Narendra Modi, widely tipped to become India's next prime minister, suffered a setback when his closest aide was banned from election rallies and meetings after a series of speeches deemed to have stoked tensions with Muslims.
Modi, 63, a pro-business Hindu nationalist, is the prime-ministerial candidate of the opposition Bharatiya Janata Party (BJP), which hopes to oust Rahul Gandhi's ruling Congress party with its promises of jobs and new infrastructure.
The aide, Amit Shah, who faces murder charges dating to his time serving under Modi in the state government of Gujarat, runs Modi's campaign in the state of Uttar Pradesh, which has a population larger than Brazil's and holds the keys to national power. Shah says the charges are a political conspiracy.
It was not immediately clear what impact a possibly disruptive ban on meetings in Uttar Pradesh by such a high-profile figure would have on Modi's campaign in the state. Shah is tipped to take up a senior role in any Modi government.
Uttar Pradesh, a northern state that is home to 200 million people, sends 80 lawmakers to Parliament - more than any other area. The BJP has never formed a national government without winning the most seats there.

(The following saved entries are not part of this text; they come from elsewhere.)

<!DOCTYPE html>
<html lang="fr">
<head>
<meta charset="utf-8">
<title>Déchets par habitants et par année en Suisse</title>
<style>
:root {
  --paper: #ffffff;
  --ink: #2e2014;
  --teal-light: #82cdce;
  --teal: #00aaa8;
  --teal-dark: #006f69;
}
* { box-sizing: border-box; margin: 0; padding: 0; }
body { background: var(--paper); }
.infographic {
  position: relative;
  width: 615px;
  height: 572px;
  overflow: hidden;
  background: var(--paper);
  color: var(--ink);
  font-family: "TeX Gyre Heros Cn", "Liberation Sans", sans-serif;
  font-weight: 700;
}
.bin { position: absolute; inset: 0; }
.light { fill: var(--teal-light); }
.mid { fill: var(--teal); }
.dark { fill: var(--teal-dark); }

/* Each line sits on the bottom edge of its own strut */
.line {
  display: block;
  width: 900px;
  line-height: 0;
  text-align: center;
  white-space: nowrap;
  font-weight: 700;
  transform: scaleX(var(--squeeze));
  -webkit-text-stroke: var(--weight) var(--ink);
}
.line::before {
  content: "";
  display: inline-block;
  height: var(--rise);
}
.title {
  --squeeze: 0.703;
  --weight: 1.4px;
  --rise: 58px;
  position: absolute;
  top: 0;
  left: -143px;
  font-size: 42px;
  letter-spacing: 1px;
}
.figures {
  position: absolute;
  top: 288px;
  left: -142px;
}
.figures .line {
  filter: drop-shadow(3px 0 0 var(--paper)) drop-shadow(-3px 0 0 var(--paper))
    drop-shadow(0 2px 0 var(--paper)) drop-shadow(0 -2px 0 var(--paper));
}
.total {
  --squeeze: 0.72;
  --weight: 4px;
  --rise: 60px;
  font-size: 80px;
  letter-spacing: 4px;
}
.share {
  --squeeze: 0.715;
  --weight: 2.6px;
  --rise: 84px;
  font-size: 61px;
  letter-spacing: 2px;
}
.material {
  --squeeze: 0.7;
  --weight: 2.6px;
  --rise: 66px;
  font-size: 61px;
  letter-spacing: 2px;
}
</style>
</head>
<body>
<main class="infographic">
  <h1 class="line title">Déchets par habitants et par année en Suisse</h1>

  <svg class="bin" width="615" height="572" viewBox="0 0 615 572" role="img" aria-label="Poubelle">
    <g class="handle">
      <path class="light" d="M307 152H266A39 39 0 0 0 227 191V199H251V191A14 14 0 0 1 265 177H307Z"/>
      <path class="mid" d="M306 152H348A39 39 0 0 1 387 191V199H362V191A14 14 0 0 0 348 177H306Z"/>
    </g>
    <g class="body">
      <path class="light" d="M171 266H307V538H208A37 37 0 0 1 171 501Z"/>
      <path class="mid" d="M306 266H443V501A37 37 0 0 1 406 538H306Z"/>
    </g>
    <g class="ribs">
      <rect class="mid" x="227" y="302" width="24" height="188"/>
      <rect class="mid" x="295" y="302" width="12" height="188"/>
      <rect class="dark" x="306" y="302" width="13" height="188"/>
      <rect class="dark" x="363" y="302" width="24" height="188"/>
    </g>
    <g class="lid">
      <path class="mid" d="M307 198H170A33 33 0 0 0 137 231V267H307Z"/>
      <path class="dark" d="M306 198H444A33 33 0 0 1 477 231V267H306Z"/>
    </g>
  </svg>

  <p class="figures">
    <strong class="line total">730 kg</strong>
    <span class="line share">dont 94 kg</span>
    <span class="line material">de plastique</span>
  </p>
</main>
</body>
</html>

The election commission ruled that both Shah and a minister in the Uttar Pradesh government had made statements that promoted "hatred and ill will" between religions and urged police to press criminal charges.
Speaking this month in an area of western Uttar Pradesh hit last year by deadly Hindu-Muslim riots, Shah was recorded telling voters to reject parties with Muslim candidates. He said Muslims in the area had raped, killed and humiliated Hindus.
Hindu-Muslim relations have been a key campaign issue, with critics accusing Modi of not doing enough to protect Muslims in unrest in Gujarat in 2002 that left at least 1,000 dead in revenge attacks. About 13 per cent of Indians are Muslim.
Modi denies that accusation or having any religious bias.
However, some of his supporters are openly anti-Muslim and Shah's canvassing has included accusing the state government of pandering to the Muslim vote at the cost of Hindu safety.
Shah has spent time in jail fighting charges that he ordered the extrajudicial killing of a man, the man's wife and a witness who were allegedly involved in organised crime but were accused of plotting to kill Modi. Shah is out on bail awaiting trial. He denies the charges against him.
The election commission applied the same restrictions on public meetings or road shows to another controversial politician, Azam Khan, who represents the Uttar Pradesh government and has verbally sparred with Shah.
"No permission should be granted for holding any public meetings, public processions, public rallies, road shows etc, by the district administration authorities, where the above two leaders are expected or likely to participate," the commission said in the statement, while asking the state administration to file a report and start criminal proceedings against Khan and Shah.
Khan has made a number of provocative statements in recent days to court the votes of Muslims - a significant vote bank in Uttar Pradesh.
Maoist rebels killed 14 people in two poll-related blasts in the insurgency-hit state of Chhattisgarh in central India. Five election officials and two bus drivers were killed when a landmine exploded under their vehicle in Bijapur district, where voting is to take place this week.
In another attack in the remote Darbha Forest in the south of the state, rebels killed five paramilitary soldiers and two civilians in an ambush on the soldiers' vehicle.